It was dry at first, but not for long as the first rain for nine weeks descended on the six hardy Windmillers who had gathered at 9.00am at The Red Lion in Great Wratting near Haverhill for coffee before placing their lunch orders. Maurice had gone electric again, Vernon was riding his son’s featherweight hi-tech bike (hoping there was no off-road in store) whilst Sandra, Roger, Victor and Martin were on their usual steeds.
It was not exactly tipping it down, just a few spits and spots to start with, but wet enough for Maurice not to get a very good grip on his pedals with his clippity clop cycle shoes and so after half a mile he returned to slip on some deck shoes which were more appropriate for the prevailing conditions, leaving the rest of the group sheltering behind a hedge whilst admiring the entrance to the local pig processing factory:
With Maurice having got a grip on his pedals we soon re-started and started a clockwise route through wet but still delightful Suffolk lanes. Here is the route taken:
The churches, houses and cottages in the villages we passed through all looked splendid and there was a general absence of potholes thanks to some recent repairs and re-gravelling, necessitating some careful riding at times. There were hills too, steep enough in the fields near Boxted for a blue ski run, according to Roger.
Thoughts of more coffee began at about the 15 mile mark but the destination was the old Station at Clare after 20 miles, by which time we needed to dry out a bit too. This is a favourite stop with coffee and cakes being served in the Waiting Room amongst all kinds of railway paraphernalia. The Eccles cakes were still warm, and very good too, likewise the coffee.

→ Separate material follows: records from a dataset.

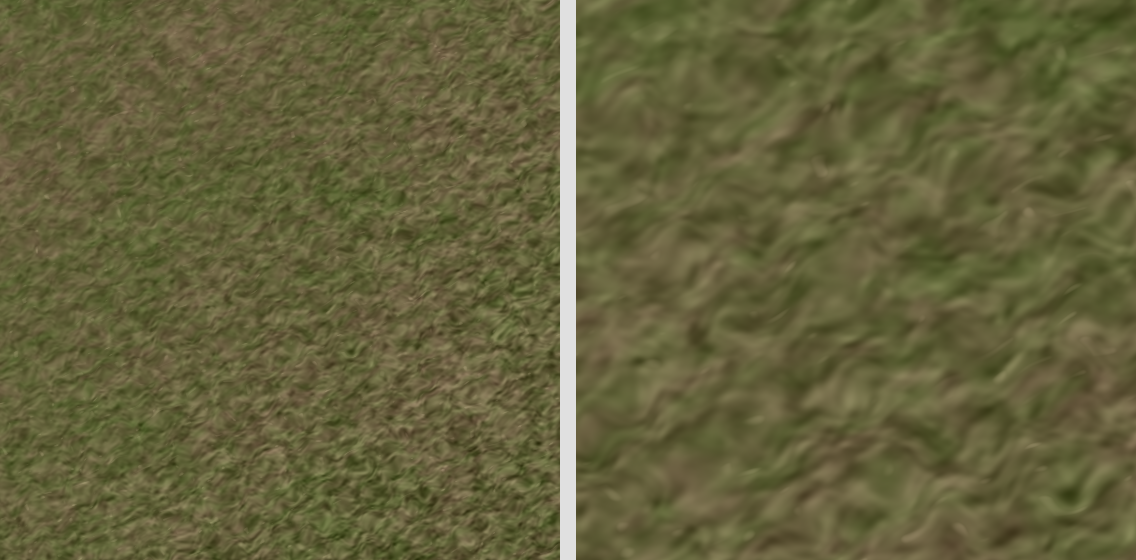
Left: the whole. Right: its middle third, enlarged.
Give the GLSL for this texture, as a WebGL 2 fragment shader.

```glsl
#version 300 es
precision highp float;
// Worn turf: short, soft slanted blades over drifting green and dry brown patches.

uniform vec2 u_resolution;
out vec4 fragColor;

float hash(vec2 p) {
    return fract(sin(dot(p, vec2(127.1, 311.7))) * 43758.5453);
}

// Smooth value noise centred on zero
float noise(vec2 p) {
    vec2 cell = floor(p), f = fract(p);
    f = f * f * (3.0 - 2.0 * f);
    float low = mix(hash(cell), hash(cell + vec2(1.0, 0.0)), f.x);
    float high = mix(hash(cell + vec2(0.0, 1.0)), hash(cell + vec2(1.0, 1.0)), f.x);
    return mix(low, high, f.y) - 0.5;
}

vec2 rotate(vec2 p, float angle) {
    float c = cos(angle), s = sin(angle);
    return vec2(c * p.x + s * p.y, c * p.y - s * p.x);
}

// Broad patches, each octave turned to hide the lattice
float patches(vec2 p) {
    float sum = 0.0, weight = 0.5;
    for (int i = 0; i < 5; i++) {
        sum += weight * noise(p);
        p = rotate(p, 0.9) * 2.1 + 7.3;
        weight *= 0.62;
    }
    return sum;
}

// Blade-shaped grain, longer along x than y
float blades(vec2 p) {
    float sum = 0.55 * noise(p * vec2(62.0, 125.0));
    sum += 0.42 * noise(rotate(p, 0.3) * vec2(95.0, 190.0) + 31.7);
    sum += 0.30 * noise(rotate(p, -0.45) * vec2(120.0, 210.0) + 83.1);
    return sum;
}

void main() {
    vec2 uv = gl_FragCoord.xy / u_resolution;

    // Bend the blade direction locally
    vec2 bend = vec2(noise(uv * 38.0), noise(uv * 38.0 + 51.0));
    vec2 p = rotate(uv, 0.42) + 0.012 * bend;

    // Grain is stronger towards the lower right
    float nearness = smoothstep(-0.7, 0.8, uv.x - uv.y);
    float grain = blades(p) * mix(0.7, 1.3, nearness);
    float clump = patches(uv * vec2(16.0, 20.0) + 4.0);
    float dryness = patches(rotate(uv, 0.5) * vec2(3.5, 5.0) + 12.0);
    float hue = noise(p * vec2(48.0, 85.0) + 140.0);

    // Brightness, then a shift between green and brown
    vec3 color = vec3(0.387, 0.376, 0.228);
    color += grain * vec3(0.28, 0.27, 0.24);
    color += clump * vec3(0.055, 0.05, 0.045);
    float tint = dryness * 1.1 + clump * 0.4 + hue * 0.75 + 0.12 * (0.5 - uv.x);
    color += tint * vec3(0.085, -0.005, 0.07);

    // Sparse pale dry tips
    float tip = noise(p * vec2(70.0, 130.0) + 210.0);
    color += smoothstep(0.34, 0.5, tip) * vec3(0.09, 0.08, 0.08);

    fragColor = vec4(clamp(color, 0.0, 1.0), 1.0);
}
```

According to Wikipedia, Clare Castle was built shortly after the Norman conquest of England by Richard Fitz Gilbert. In the 14th century the castle was the home of Elizabeth de Clare, one of the richest women in England, who maintained a substantial household there. The castle passed into the hands of the Crown, and by the 16th century was in ruins. It was damaged by the construction of the Great Eastern Railway in 1867 which went through the middle of castle, which could perhaps be the origin of that old song about The railroad runs through the middle of the house, the middle of the house, the middle of the house etc.. Perhaps not.
Then it was 10 miles back to The Red Lion, with Maurice having just two of five blobs left on his battery gauge, in heavier rain but not torrential, and it was good to see John B’s car in the car park. We sat down to a good lunch and were later joined by John who had started his ride a bit later than the rest of us.
Thanks, Maurice, for organising the ride. We had the best part of a wet day judging by what came later.
PS. What came later was one of the wettest days ever recorded in Cavendish.